September 27, 2013
The Avid Embroiderer
Not rated yet
When I started researching the
Bullion Rose design, I had no idea why it is called 'bullion'. It is also called a caterpillar stitch, coil
stitch, grub knot, post stitch or worm stitch.
Those are very accurate names as you can see in this photo of creating
this stitch. Photos courtesy of inaminuteago.com
I can only surmise that so many
people have tried to create this stitch, and had a lot of difficulty, that they
named it bullion (as in gold bullion) because it is out of reach for many of
us. Here is one that someone did who really has practiced!!
I have seen these beautiful hand
completed on the high end sweaters, baby items and understand that they are a
stitch that is challenging to be done. I
can see that they do take a lot of practice.
That is one good reason that I love that this one is available for
I found three here at
AnnTheGran. The one below is exquisite
and I think very well digitized.
Creating small enough stitches that don't cause problems with your
thread must be a real test of skills.
Gunold obviously will be up to that task.
The delicacy of this design is
wonderful. I really love the way they
have given this design flow and fine curves and stitches. I am always in awe when the designer makes
use of the lay of the stitch to catch the light.
Here is my take on the last design:
I am thinking that when I decide to
do my special project with this design, I may well use a 20 or 30 weight
thread.

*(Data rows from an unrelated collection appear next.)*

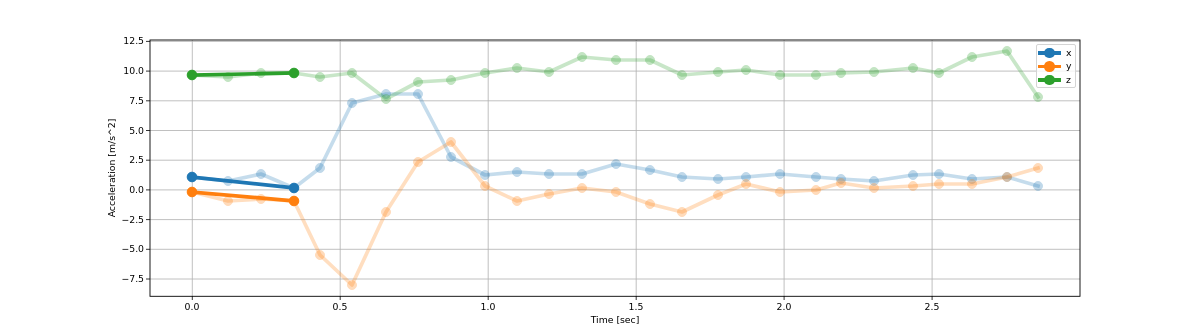
<!DOCTYPE html>
<html lang="en">
<head>
<meta charset="utf-8">
<title>Acceleration over time</title>
<style>
:root {
  --x: #1f77b4;
  --y: #ff7f0e;
  --z: #2ca02c;
  --grid: #b0b0b0;
  --ink: #000;
  --paper: #fff;
}
* { box-sizing: border-box; margin: 0; padding: 0; }
html, body { width: 1200px; height: 333px; overflow: hidden; background: var(--paper); }
.chart {
  position: relative; width: 1200px; height: 333px; overflow: hidden;
  color: var(--ink); font: 9.3px/12px "DejaVu Sans", sans-serif;
}
.plot { position: absolute; left: 0; top: 0; display: block; }
.grid { stroke: var(--grid); stroke-width: 0.8; }
.ticks { stroke: var(--ink); stroke-width: 0.8; }
.frame { fill: none; stroke: var(--ink); stroke-width: 0.9; }
.x { --series: var(--x); }
.y { --series: var(--y); }
.z { --series: var(--z); }
.samples polyline { fill: none; stroke: var(--series); stroke-width: 3.7; stroke-linejoin: round; stroke-linecap: square; }
.trace { stroke-opacity: 0.26; }
.dot-x { fill: var(--x); stroke: var(--x); }
.dot-y { fill: var(--y); stroke: var(--y); }
.dot-z { fill: var(--z); stroke: var(--z); }
.soft { opacity: 0.28; }
.trace.x { marker: url(#soft-x); }
.trace.y { marker: url(#soft-y); }
.trace.z { marker: url(#soft-z); }
.current.x { marker: url(#full-x); }
.current.y { marker: url(#full-y); }
.current.z { marker: url(#full-z); }
.y-scale {
  position: absolute; left: 90px; top: 26.6px; width: 54px; height: 267.3px;
  display: grid; grid-template-rows: repeat(9, 1fr); align-items: center; text-align: right; list-style: none;
}
.x-scale {
  position: absolute; left: 118px; top: 301px; width: 888px;
  display: grid; grid-template-columns: repeat(6, 1fr); text-align: center; list-style: none;
}
.x-title { position: absolute; left: 150px; top: 314px; width: 930px; text-align: center; }
.y-title {
  position: absolute; left: 12px; top: 162px; width: 200px; text-align: center;
  transform: rotate(-90deg);
}
.legend {
  position: absolute; left: 1036px; top: 44px; width: 40px; height: 44px; padding: 1px 0 0 1px;
  display: flex; flex-direction: column; list-style: none;
  background: rgba(255, 255, 255, 0.8); border: 1px solid #d4d4d4; border-radius: 2px;
}
.legend li { display: flex; align-items: center; gap: 5px; height: 13.6px; }
.key { position: relative; width: 23px; height: 3.7px; background: var(--series); }
.key::after {
  content: ""; position: absolute; left: 6px; top: -3.4px; width: 10.5px; height: 10.5px;
  border-radius: 50%; background: var(--series);
}
</style>
</head>
<body>
<main class="chart">
  <svg class="plot" width="1200" height="333" viewBox="0 0 1200 333" role="img" aria-label="Line chart of x, y and z acceleration against time">
    <defs>
      <marker id="soft-x" class="dot-x" markerUnits="userSpaceOnUse" markerWidth="12" markerHeight="12" refX="6" refY="6"><circle class="soft" cx="6" cy="6" r="4.5"/></marker>
      <marker id="soft-y" class="dot-y" markerUnits="userSpaceOnUse" markerWidth="12" markerHeight="12" refX="6" refY="6"><circle class="soft" cx="6" cy="6" r="4.5"/></marker>
      <marker id="soft-z" class="dot-z" markerUnits="userSpaceOnUse" markerWidth="12" markerHeight="12" refX="6" refY="6"><circle class="soft" cx="6" cy="6" r="4.5"/></marker>
      <marker id="full-x" class="dot-x" markerUnits="userSpaceOnUse" markerWidth="12" markerHeight="12" refX="6" refY="6"><circle cx="6" cy="6" r="4.8"/></marker>
      <marker id="full-y" class="dot-y" markerUnits="userSpaceOnUse" markerWidth="12" markerHeight="12" refX="6" refY="6"><circle cx="6" cy="6" r="4.8"/></marker>
      <marker id="full-z" class="dot-z" markerUnits="userSpaceOnUse" markerWidth="12" markerHeight="12" refX="6" refY="6"><circle cx="6" cy="6" r="4.8"/></marker>
    </defs>
    <g class="grid">
      <path d="M192.3 40V296M340.2 40V296M488.2 40V296M636.2 40V296M784.1 40V296M932.1 40V296"/>
      <path d="M150 41.4H1080M150 71.1H1080M150 100.8H1080M150 130.5H1080M150 160.2H1080M150 189.9H1080M150 219.6H1080M150 249.3H1080M150 279H1080"/>
    </g>
    <path class="ticks" d="M192.3 296v4M340.2 296v4M488.2 296v4M636.2 296v4M784.1 296v4M932.1 296v4M150 41.4h-4M150 71.1h-4M150 100.8h-4M150 130.5h-4M150 160.2h-4M150 189.9h-4M150 219.6h-4M150 249.3h-4M150 279h-4"/>
    <g class="samples">
      <polyline class="trace x" points="192,177 228,181 261,174 294,188 320,168 352,103 386,94 418,94 451,157 485,175 517,172 549,174 582,174 616,164 650,170 682,177 718,179 746,177 780,174 816,177 841,179 874,181 913,175 939,174 972,179 1007,177 1038,186"/>
      <polyline class="trace y" points="192,192 228,201 261,199 294,201 320,255 352,285 386,212 418,162 451,142 485,186 517,201 549,194 582,188 616,192 650,204 682,212 718,195 746,184 780,192 816,190 841,183 874,188 913,186 939,184 972,184 1007,177 1038,168"/>
      <polyline class="trace z" points="192,75 228,77 261,73 294,73 320,77 352,73 386,99 418,82 451,80 485,73 517,68 549,72 582,57 616,60 650,60 682,75 718,72 746,70 780,75 816,75 841,73 874,72 913,68 939,73 972,57 1007,51 1038,97"/>
      <polyline class="current x" points="192,177 294,188"/>
      <polyline class="current y" points="192,192 294,201"/>
      <polyline class="current z" points="192,75 294,73"/>
    </g>
    <rect class="frame" x="150" y="40" width="930" height="256.3"/>
  </svg>
  <ol class="y-scale">
    <li>12.5</li><li>10.0</li><li>7.5</li><li>5.0</li><li>2.5</li><li>0.0</li><li>−2.5</li><li>−5.0</li><li>−7.5</li>
  </ol>
  <ol class="x-scale">
    <li>0.0</li><li>0.5</li><li>1.0</li><li>1.5</li><li>2.0</li><li>2.5</li>
  </ol>
  <p class="y-title">Acceleration [m/s^2]</p>
  <p class="x-title">Time [sec]</p>
  <ul class="legend">
    <li class="x"><span class="key"></span>x</li>
    <li class="y"><span class="key"></span>y</li>
    <li class="z"><span class="key"></span>z</li>
  </ul>
</main>
</body>
</html>
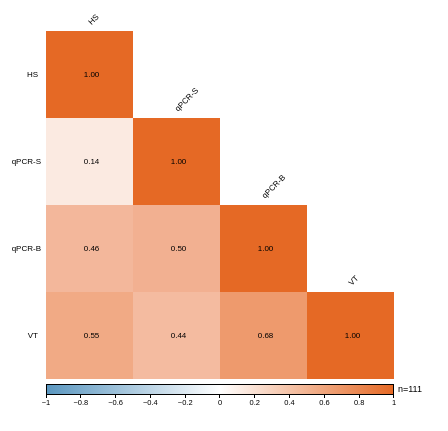
<!DOCTYPE html>
<html lang="en">
<head>
<meta charset="utf-8">
<title>Correlation matrix</title>
<style>
:root {
  --ink: #000;
  --paper: #fff;
  --negative: #5b97c0;
  --r100: #e56925;
  --r068: #ee9a6d;
  --r055: #f1aa85;
  --r050: #f2b091;
  --r046: #f3b79b;
  --r044: #f4bba0;
  --r014: #fbeae1;
}
* { box-sizing: border-box; margin: 0; padding: 0; }
html, body { width: 448px; height: 431px; overflow: hidden; background: var(--paper); }
.chart {
  position: relative;
  width: 448px;
  height: 431px;
  font: 8px/10px "Liberation Sans", Arial, sans-serif;
  color: var(--ink);
}
.matrix {
  position: absolute;
  left: 0;
  top: 31px;
  display: grid;
  grid-template-columns: 46px repeat(4, 87px);
  grid-template-rows: repeat(4, 87px);
}
.row-label {
  grid-column: 1;
  align-self: center;
  justify-self: end;
  padding-right: 5px;
}
.row-label.short { padding-right: 8px; }
.cell { display: flex; align-items: center; justify-content: center; padding-left: 4px; }
.cell.c1 { grid-column: 2; }
.cell.c2 { grid-column: 3; }
.cell.c3 { grid-column: 4; }
.cell.c4 { grid-column: 5; }
.col-label {
  position: absolute;
  white-space: nowrap;
  transform: translate(-50%, -50%) rotate(-45deg);
}
.scale { position: absolute; left: 46px; top: 384px; width: 348px; }
.scale-bar {
  height: 11px;
  border: 1px solid var(--ink);
  background: linear-gradient(to right, var(--negative), var(--paper) 50%, var(--r100));
}
.ticks { display: flex; justify-content: space-between; }
.tick {
  width: 0;
  display: flex;
  flex-direction: column;
  align-items: center;
  white-space: nowrap;
  font-size: 7.5px;
  line-height: 9px;
}
.tick::before { content: ""; width: 1px; height: 3px; flex: none; background: var(--ink); }
.sample-size { position: absolute; left: 398px; top: 384px; font-size: 9px; }
</style>
</head>
<body>
<main class="chart">
  <span class="col-label" style="left:94px;top:20px">HS</span>
  <span class="col-label" style="left:187px;top:100px">qPCR-S</span>
  <span class="col-label" style="left:274px;top:187px">qPCR-B</span>
  <span class="col-label" style="left:354px;top:281px">VT</span>

  <section class="matrix">
    <span class="row-label short">HS</span>
    <div class="cell c1" style="background:var(--r100)">1.00</div>

    <span class="row-label">qPCR-S</span>
    <div class="cell c1" style="background:var(--r014)">0.14</div>
    <div class="cell c2" style="background:var(--r100)">1.00</div>

    <span class="row-label">qPCR-B</span>
    <div class="cell c1" style="background:var(--r046)">0.46</div>
    <div class="cell c2" style="background:var(--r050)">0.50</div>
    <div class="cell c3" style="background:var(--r100)">1.00</div>

    <span class="row-label short">VT</span>
    <div class="cell c1" style="background:var(--r055)">0.55</div>
    <div class="cell c2" style="background:var(--r044)">0.44</div>
    <div class="cell c3" style="background:var(--r068)">0.68</div>
    <div class="cell c4" style="background:var(--r100)">1.00</div>
  </section>

  <section class="scale">
    <div class="scale-bar"></div>
    <div class="ticks">
      <span class="tick">−1</span>
      <span class="tick">−0.8</span>
      <span class="tick">−0.6</span>
      <span class="tick">−0.4</span>
      <span class="tick">−0.2</span>
      <span class="tick">0</span>
      <span class="tick">0.2</span>
      <span class="tick">0.4</span>
      <span class="tick">0.6</span>
      <span class="tick">0.8</span>
      <span class="tick">1</span>
    </div>
  </section>
  <span class="sample-size">n=111</span>
</main>
</body>
</html>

That would be cool too!
You may remember that I also blogged on the Candlewicking stitch. Translating from hand embroidery to machine is really fun!
If you did not get a chance to see it, Ann Blogged last week. Stop by and check it out!